I hate the term `work-life balance’. It seems like it’s the product of some conspiracy hatched by some sadistic managers in a stuffy conference room to make us cubicle dwellers keep running in the rat race, serving their purpose. I say that because the phrase `work-life balance’ implies that one’s work is somehow an equal to everything else one has in one’s life- and that is elevating employment to a far higher pedestal than it deserves to be. Work is part of life- certainly an important part, but by no means the only part, and honestly not even the most important part. I’m sure you would rather lose a job than lose a loved one forever. I’m making an extreme comparison, but it does bring out the fact that our ‘life’ is a complex network of relationships, obligations, hobbies, passions, and yes, what we do to earn a living. Happiness, in my book, lies in finding what one’s balance is between all those balls one has to juggle, not simplistic talk of `work-life balance’. That balance will differ from one person to another and indeed changes as a person moves from one life stage to another. The whole idea behind The Cubicle Manifesto is not to provide a facile answer or formula but to provoke readers to ask those questions of themselves and discover for themselves what their own manifesto is.

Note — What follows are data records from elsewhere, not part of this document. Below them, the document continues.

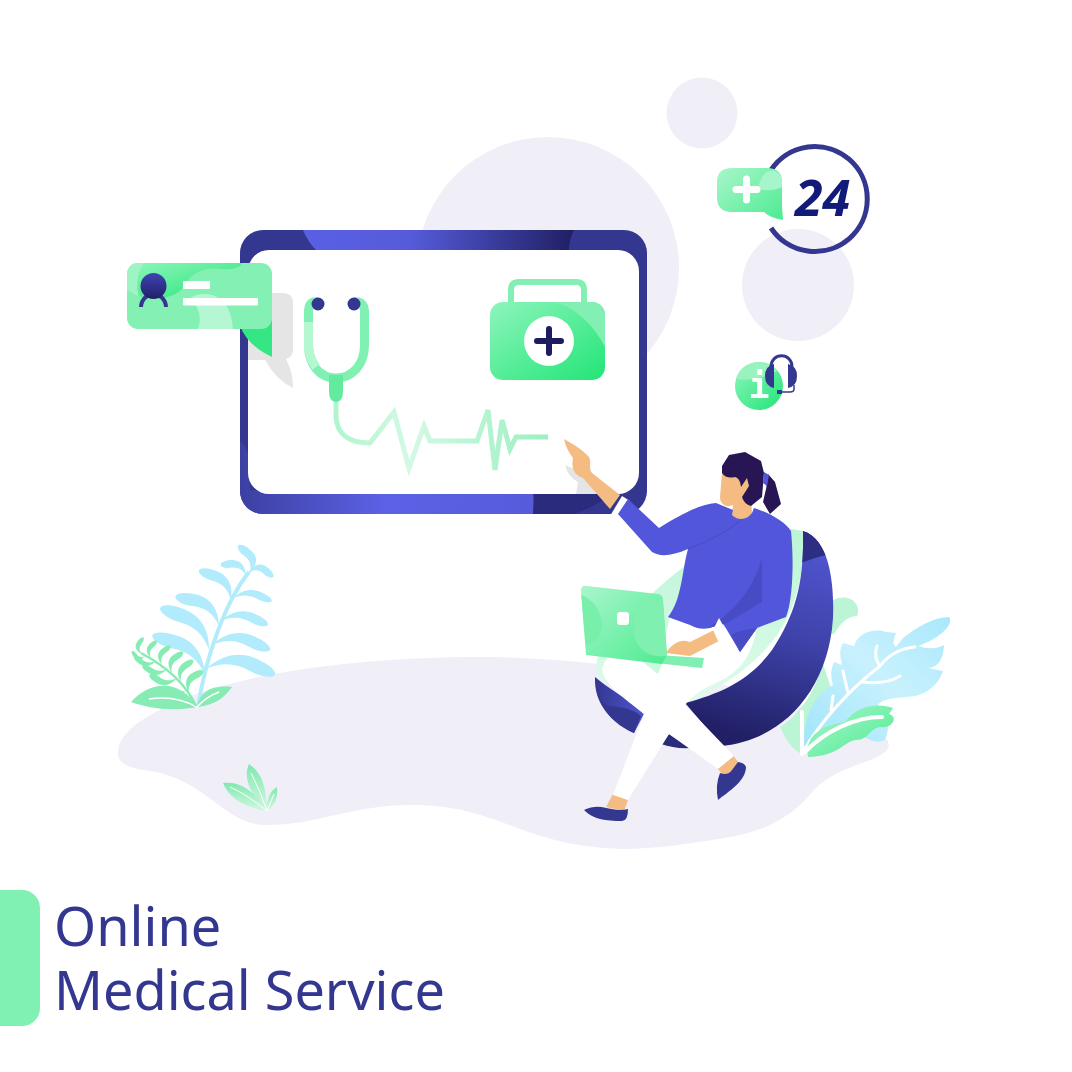
<!DOCTYPE html>
<html lang="en">
<head>
<meta charset="utf-8">
<title>Online Medical Service</title>
<style>
:root {
  --navy: #33378f;
  --ink: #131b7a;
  --indigo: #5156db;
  --indigo-shade: #484cc4;
  --hair: #281654;
  --mint: #80f1b2;
  --mint-soft: #bbf5d5;
  --leaf: #86ecb3;
  --sky: #b2ebfc;
  --mist: #f0eff8;
  --grey: #e5e5e6;
  --skin: #f4bc82;
  --white: #fff;
}
* { box-sizing: border-box; margin: 0; }
html, body { width: 1072px; height: 1072px; overflow: hidden; background: var(--white); }
.poster { position: relative; width: 1072px; height: 1072px; overflow: hidden; }
.scene { position: absolute; inset: 0; display: block; }
.accent { position: absolute; left: 0; top: 890px; width: 40px; height: 136px; border-radius: 0 18px 18px 0; background: var(--mint); }
.title { position: absolute; left: 54px; top: 893px; font: 500 54px/64px "Noto Sans", "Open Sans", sans-serif; color: var(--navy); white-space: nowrap; }
.title span { display: block; }
.hours { position: absolute; left: 795px; top: 165px; font: italic 600 50px/64px "Noto Sans", "Open Sans", sans-serif; color: var(--ink); }
.info-letter { position: absolute; left: 739px; top: 362px; width: 40px; text-align: center; font: 700 35px/48px "DejaVu Sans Mono", monospace; color: var(--white); }
</style>
</head>
<body>
<main class="poster">
<svg class="scene" width="1072" height="1072" viewBox="0 0 1072 1072" role="img" aria-label="Woman in a round chair with a laptop, pointing at a screen of medical icons">
  <defs>
    <linearGradient id="mint-fade" x1="0" y1="0" x2="1" y2="1"><stop offset="0" stop-color="#8df5bb"/><stop offset="1" stop-color="#22e577"/></linearGradient>
    <linearGradient id="mint-light" x1="0" y1="0" x2="1" y2="1"><stop offset="0" stop-color="#a9f6cb"/><stop offset="1" stop-color="#4deb91"/></linearGradient>
    <linearGradient id="bezel-top"><stop offset="0" stop-color="#5a60e4"/><stop offset=".4" stop-color="#555bd9"/><stop offset="1" stop-color="#201f63"/></linearGradient>
    <linearGradient id="bezel-bottom"><stop offset="0" stop-color="#3c40a2"/><stop offset=".5" stop-color="#5c62e6"/><stop offset="1" stop-color="#555bdb"/></linearGradient>
    <linearGradient id="shell" x1=".8" y1="0" x2=".6" y2="1"><stop offset="0" stop-color="#5257d5"/><stop offset=".5" stop-color="#3e42a8"/><stop offset="1" stop-color="#211f65"/></linearGradient>
    <linearGradient id="shell-left"><stop offset="0" stop-color="#33378f"/><stop offset="1" stop-color="#5055d0"/></linearGradient>
    <linearGradient id="seat" x1="0" y1="0" x2="0" y2="1"><stop offset="0" stop-color="#bbf5d5"/><stop offset="1" stop-color="#e0fbec"/></linearGradient>
    <linearGradient id="pulse" gradientUnits="userSpaceOnUse" x1="336" y1="0" x2="548" y2="0"><stop offset="0" stop-color="#b0f5cf"/><stop offset=".35" stop-color="#d3f9e4"/><stop offset="1" stop-color="#9af0c0"/></linearGradient>
    <linearGradient id="blade" x1="0" y1="0" x2="0" y2="1"><stop offset="0" stop-color="#7fe9ae"/><stop offset="1" stop-color="#d3f8e3"/></linearGradient>
    <linearGradient id="sky-fade" x1="0" y1="1" x2="1" y2="0"><stop offset="0" stop-color="#9fe4fa"/><stop offset=".55" stop-color="#c9f1fd"/><stop offset="1" stop-color="#a9e8fc"/></linearGradient>
    <linearGradient id="avatar" x1="0" y1="0" x2="0" y2="1"><stop offset="0" stop-color="#3f44b4"/><stop offset="1" stop-color="#211f68"/></linearGradient>
    <clipPath id="bezel-clip"><rect x="240" y="230" width="407" height="284" rx="23"/></clipPath>
    <clipPath id="display-clip"><rect x="248" y="250" width="391" height="244" rx="21"/></clipPath>
    <clipPath id="chat-clip"><rect x="127" y="263" width="145" height="66" rx="11"/></clipPath>
    <clipPath id="kit-clip"><rect x="490" y="302" width="115" height="78" rx="13"/></clipPath>
    <path id="shell-shape" d="M803 531C833 540 834 595 833 618C828 695 778 741 722 746L685 703C722 693 750 680 772 650C797 612 804 580 803 531Z"/>
    <clipPath id="shell-clip"><use href="#shell-shape"/></clipPath>
    <path id="laptop-lid" d="M581 591Q581 585 587 586L658 594Q663 595 663 600L667 655L662 664L586 655Z"/>
    <clipPath id="lid-clip"><use href="#laptop-lid"/></clipPath>
    <path id="frond" d="M0 0C15-14 31-17 46-12C62-6 71 2 69 6C66 10 52 7 44 2C30-6 16-7 0 0Z"/>
  </defs>

  <g id="backdrop" fill="var(--mist)">
    <circle cx="702" cy="113" r="35.5"/>
    <circle cx="548" cy="268" r="131"/>
    <circle cx="798" cy="285" r="56"/>
    <path d="M118 752C119 728 155 712 180 700C260 668 380 657 480 657C610 657 740 684 810 708C855 722 889 730 889 746C885 762 840 763 814 790C790 820 760 832 730 837C690 844 655 849 622 849C520 846 500 805 412 805C350 805 320 825 265 825C222 824 205 776 143 770C126 767 117 762 118 752Z"/>
  </g>

  <g id="screen">
    <g clip-path="url(#bezel-clip)">
      <rect x="240" y="230" width="407" height="284" fill="var(--navy)"/>
      <path d="M303 230H574Q568 242 569 254H320Q308 243 303 230Z" fill="url(#bezel-top)"/>
      <path d="M240 441Q246 445 250 460V490H532Q536 503 533 514H240Z" fill="url(#bezel-bottom)"/>
      <path d="M534 490H616Q600 505 574 514H533Z" fill="#2b2b7e"/>
    </g>
    <rect x="248" y="250" width="391" height="244" rx="21" fill="var(--white)"/>
    <g fill="var(--grey)" clip-path="url(#display-clip)">
      <path d="M240 293H283Q293 293 293 303V350Q293 357 286 359Q293 372 293 388Q276 380 265 360H240Z"/>
      <path d="M565 465L579 471L607 494H576L578 482Q568 477 565 465Z"/>
    </g>

    <g id="stethoscope" fill="none">
      <path d="M336 400V415C336 435 350 443 370 443L394 412L409 468L424 426L430 441H477L488 410L495 470L502 420L510 449L516 437H548" stroke="url(#pulse)" stroke-width="5"/>
      <path d="M318 302C310 301 308.500 306 308.500 312V345C308.500 365 320 378 336 378S364.500 365 364.500 345V312C364.500 306 362 301 354 302" stroke="var(--mint)" stroke-width="9"/>
      <path d="M308.500 322V345Q309 358 316 367" stroke="#b5f7d1" stroke-width="9"/>
      <path d="M329 375H343V391Q343 402 336 402T329 391Z" fill="#62eb9f"/>
      <g fill="var(--navy)"><circle cx="318" cy="304" r="6.500"/><circle cx="354" cy="304" r="6.500"/></g>
    </g>

    <g id="first-aid-kit">
      <path d="M511 305V290Q511 282 519 282H576Q584 282 584 290V305" fill="none" stroke="#84efb2" stroke-width="6"/>
      <g clip-path="url(#kit-clip)">
        <rect x="490" y="302" width="115" height="78" fill="url(#mint-fade)"/>
        <path d="M550 302H605V347Q592 322 571 309Q562 303 550 302Z" fill="#83efb3"/>
      </g>
      <circle cx="549" cy="341" r="25" fill="var(--white)"/>
      <path d="M549 329V353M537 341H561" stroke="#1d1b61" stroke-width="6" stroke-linecap="round"/>
    </g>
  </g>

  <g id="contact-message">
    <path d="M240 326Q248 346 272 357V318Z" fill="#35e684"/>
    <g clip-path="url(#chat-clip)">
      <rect x="127" y="263" width="145" height="66" fill="#84f0b4"/>
      <path d="M143 263H242Q240 270 222 269C200 266 190 275 184 287C174 299 154 301 139 296C131 284 137 270 143 263Z" fill="url(#mint-fade)"/>
      <path d="M190 298C205 289 231 293 233 329H198Q204 312 190 298Z" fill="#b5f7d2"/>
      <path d="M127 263H143Q134 280 139 297Q132 292 127 290Z" fill="#9ff4c4"/>
    </g>
    <path d="M141 307C142 290 165 290 166 307" fill="none" stroke="var(--navy)" stroke-width="4"/>
    <circle cx="153.500" cy="286" r="13" fill="url(#avatar)"/>
    <rect x="183" y="281" width="27" height="8" rx="1" fill="var(--white)"/>
    <rect x="183" y="298" width="75" height="7.500" rx="1" fill="var(--white)"/>
  </g>

  <g id="round-the-clock">
    <path d="M771 170A52.500 52.500 0 1 1 771 228" fill="none" stroke="var(--navy)" stroke-width="5"/>
    <path d="M732 168H767Q782 168 782 182V206L783 220Q770 218 764 212H732Q717 212 717 197V182Q717 168 732 168Z" fill="url(#mint-light)"/>
    <path d="M758 188Q763 168 775 171Q782 174 782 182V187Q768 193 758 188Z" fill="#a7f5ca"/>
    <path d="M746.500 179V200M736 189.500H757" stroke="var(--white)" stroke-width="7" stroke-linecap="round"/>
  </g>

  <g id="help-desk">
    <circle cx="759" cy="386" r="24" fill="url(#mint-fade)"/>
    <path d="M736 379Q740 365 756 362Q770 362 777 371Q758 382 736 379Z" fill="#98f3bf"/>
    <g fill="none" stroke="var(--navy)">
      <path d="M771 367C771 352 792 352 792 367" stroke-width="3"/>
      <path d="M794 385V389Q794 392 790 392H779" stroke-width="1.500"/>
    </g>
    <path d="M774 364V388Q765 386 765 376T774 364ZM788 364Q797 366 797 376T788 388ZM777 390H782V394H777Z" fill="var(--navy)"/>
  </g>

  <g id="left-plants">
    <g fill="var(--sky)">
      <path d="M198 707C206 655 226 601 249 572" fill="none" stroke="var(--sky)" stroke-width="4"/>
      <use href="#frond" transform="translate(206 669)"/>
      <use href="#frond" transform="translate(212 645) scale(.84)"/>
      <use href="#frond" transform="translate(221 621) scale(.68)"/>
      <use href="#frond" transform="translate(233 598) scale(.56)"/>
      <use href="#frond" transform="translate(248 573) scale(.37 .6)"/>
      <use href="#frond" transform="translate(205 675) rotate(222) scale(.95 -1)"/>
      <use href="#frond" transform="translate(209 650) rotate(226) scale(.93 -1)"/>
      <use href="#frond" transform="translate(219 626) rotate(220) scale(.76 -.9)"/>
      <use href="#frond" transform="translate(231 601) rotate(230) scale(.64 -.8)"/>
      <use href="#frond" transform="translate(246 576) rotate(212) scale(.4 -.6)"/>
      <use href="#frond" transform="translate(249 574) rotate(258) scale(.44 -.7)"/>
    </g>
    <g fill="var(--leaf)">
      <path d="M131 702C151 679 182 680 197 707C172 712 147 708 131 702Z"/>
      <path d="M197 707C200 690 214 685 232 687C222 701 212 705 197 707Z"/>
      <path d="M149 699Q175 695 197 707Q206 697 219 692" fill="none" stroke="var(--white)" stroke-width="1.500"/>
      <path d="M196 706C186 684 167 667 141 653" fill="none" stroke="var(--leaf)" stroke-width="2.500"/>
      <g id="sprig">
        <use href="#frond" transform="translate(189 693) rotate(-65) scale(.38 .55)"/>
        <use href="#frond" transform="translate(181 682) rotate(-68) scale(.36 .5)"/>
        <use href="#frond" transform="translate(172 673) rotate(-70) scale(.34 .5)"/>
        <use href="#frond" transform="translate(162 665) rotate(-75) scale(.3 .45)"/>
        <use href="#frond" transform="translate(151 658) rotate(-80) scale(.26 .4)"/>
        <use href="#frond" transform="translate(142 654) rotate(-95) scale(.24 .4)"/>
        <use href="#frond" transform="translate(186 690) rotate(180) scale(.4 .5)"/>
        <use href="#frond" transform="translate(177 678) rotate(180) scale(.4 .5)"/>
        <use href="#frond" transform="translate(167 669) rotate(182) scale(.36 .45)"/>
        <use href="#frond" transform="translate(156 661) rotate(184) scale(.32 .4)"/>
        <use href="#frond" transform="translate(145 656) rotate(190) scale(.2 .35)"/>
      </g>
    </g>
    <g fill="url(#blade)">
      <path d="M267 811C249 793 243 777 249 764C264 774 266 790 267 811Z"/>
      <path d="M267 811C247 808 230 800 223 783C240 781 255 791 267 811Z"/>
      <path d="M267 811Q266 793 277 787Q279 802 267 811Z"/>
      <path d="M267 811Q260 790 251 773M267 811Q248 795 230 787M267 811L274 794" fill="none" stroke="var(--white)"/>
    </g>
  </g>

  <g id="right-plants">
    <path d="M833 600C850 592 862 605 857 616C846 616 839 626 834 634H828Z" fill="var(--mint-soft)"/>
    <path d="M780 727C801 714 815 690 823 664L831 688C820 710 805 728 803 755C794 750 787 743 780 727Z" fill="var(--mint-soft)"/>
    <path d="M805 752C800 715 818 692 833 685Q829 673 834 662L842 665Q838 650 843 643L854 646C858 632 875 628 886 632L896 633Q891 645 896 647L903 638C917 627 934 617 949 617C955 625 937 640 918 646Q933 651 944 645Q943 667 928 668L943 671C938 686 924 697 905 697C884 699 878 701 877 709C890 718 890 728 885 740Q874 745 862 735Z" fill="url(#sky-fade)"/>
    <path d="M803 752C820 722 850 689 880 666Q893 649 915 647M831 710L833 696M848 693L843 671M880 666Q873 657 877 646M862 682Q886 685 900 676" fill="none" stroke="var(--white)" stroke-width="3" stroke-linecap="round"/>
    <path d="M808 757C804 735 823 725 845 722C858 704 880 703 893 708L889 714C900 718 890 729 881 727C869 728 869 740 856 740C844 741 840 756 808 757Z" fill="url(#mint-light)"/>
    <path d="M802 754V712M805 752C825 731 855 717 882 717" fill="none" stroke="var(--white)" stroke-width="4" stroke-linecap="round"/>
  </g>

  <g id="chair">
    <path d="M791 529L803 531C806 600 784 660 685 704L603 681Q594 674 597 660C604 641 650 590 692 561L780 585Z" fill="url(#seat)"/>
    <use href="#shell-shape" fill="url(#shell)"/>
    <path d="M795 525H840V553Q815 556 795 566Z" fill="#2d2e83" clip-path="url(#shell-clip)"/>
    <path d="M595 677C606 687 629 699 644 714L634 733C608 720 594 702 595 677Z" fill="url(#shell-left)"/>
    <path d="M596 689C603 715 618 726 634 733L641 716Q632 707 607 706Q599 700 596 689Z" fill="var(--navy)"/>
    <path d="M669 734L690 748Q675 749 661 744Z" fill="#2b2b7e"/>
  </g>

  <g id="woman">
    <g fill="var(--skin)">
      <path d="M613 794L628 800L624 811L606 807Z"/>
      <path d="M717 768L733 755L741 766L725 777Z"/>
      <path d="M564 439C573 444 583 450 589 457C592 462 588 468 592 473L620 495L610 509L583 478C574 475 571 468 573 458Q566 449 564 439Z"/>
      <path d="M722 473L720 497C720 505 727 508 733 505L732 516C738 521 748 520 752 513L749 473Z"/>
    </g>
    <path d="M584 810C596 804 605 808 612 809Q620 811 628 809Q628 821 622 821C606 821 592 819 584 810Z" fill="var(--navy)"/>
    <path d="M720 773Q728 776 732 770L738 762Q745 763 746 767C746 781 728 792 718 800Q715 785 720 773Z" fill="var(--navy)"/>
    <path d="M670 617L712 626L756 632C750 660 737 673 718 682C702 689 693 695 685 705L734 756L718 769L669 734L628 800L613 795L644 714C624 698 602 683 602 668L608 655L662 650Z" fill="var(--white)"/>
    <path d="M610 516L622 496L630 501L619 516Z" fill="var(--white)"/>
    <path d="M668 617C682 600 682 570 688 549C672 556 660 557 652 552L618 514L628 499L659 528C680 515 700 504 716 503L733 510L732 515C738 521 747 520 752 513L754 508C770 513 785 522 791 531C794 560 793 600 786 617L757 628L740 652L721 620C715 630 700 631 690 625Z" fill="var(--indigo)"/>
    <path d="M762 557C756 582 740 608 708 628L725 624L762 602ZM757 628L740 652L731 635Q739 630 757 628Z" fill="var(--indigo-shade)"/>
    <path d="M688 549Q718 538 740 521" fill="none" stroke="var(--indigo-shade)"/>
    <path d="M722 466L729 455L745 452L761 461L764 473L762 497L751 506Q744 504 742 497L749 486L747 478L741 487Q740 478 735 477Q726 479 722 473Z" fill="var(--hair)"/>
    <path d="M768 474L775 482L781 504L770 514L763 502Q767 488 768 474Z" fill="var(--hair)"/>
    <path d="M764 472L769 475L767 486L763 483Z" fill="var(--indigo)"/>
  </g>

  <g id="laptop">
    <path d="M640 660L663 662L658 674Z" fill="#cdf8e0"/>
    <path d="M657 655L704 658L702 668L655 663Z" fill="#80efb1"/>
    <use href="#laptop-lid" fill="url(#mint-light)"/>
    <g clip-path="url(#lid-clip)">
      <path d="M580 594Q602 604 602 627Q600 644 586 645Z" fill="#78efab"/>
      <path d="M663 600C642 597 632 614 634 633C637 652 652 658 667 656Z" fill="#80f0b0"/>
    </g>
    <rect x="617" y="612" width="12" height="13" rx="3" fill="var(--white)"/>
    <path d="M718 628L690 642C680 638 671 645 666 653L690 656L719 641Z" fill="var(--skin)"/>
    <path d="M713 630L719 618L729 636L719 643Z" fill="var(--white)"/>
  </g>
</svg>

<p class="hours">24</p>
<p class="info-letter">i</p>
<div class="accent"></div>
<h1 class="title"><span>Online</span><span>Medical Service</span></h1>
</main>
</body>
</html>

Could you tell us something about your forthcoming book? What are you working on?
I’m very excited about where my writing is today and with what I have coming up. Vimana, a science fiction novel is going to be released in India by Penguin in April. I think the blend of sci-fi and mythology it provides should make for fun reading. The movie deal for Herogiri, a novel I had published with Random House has just been announced, so that’s been really exciting. I have also been having a lot of fun with really embracing and leveraging the changes the Internet and ebooks imply for readers. I uploaded by first ebooks on Amazon last March, and in a year have sold well over 100,000 copies. My biggest success has been Alice in Deadland, with more than 60,000 copies sold. The sequel, Through The Killing Glass, was just uploaded onto Amazon and I am currently in discussions with some publishers on how we could bring Alice in Deadland to Indian bookstores.
The Cubicle Manifesto, published by Random House India is available on uRead.com at 26% discount (Rs 111 only). Free shipping in India. Worldwide shipping available. Click here to buy / gift the book.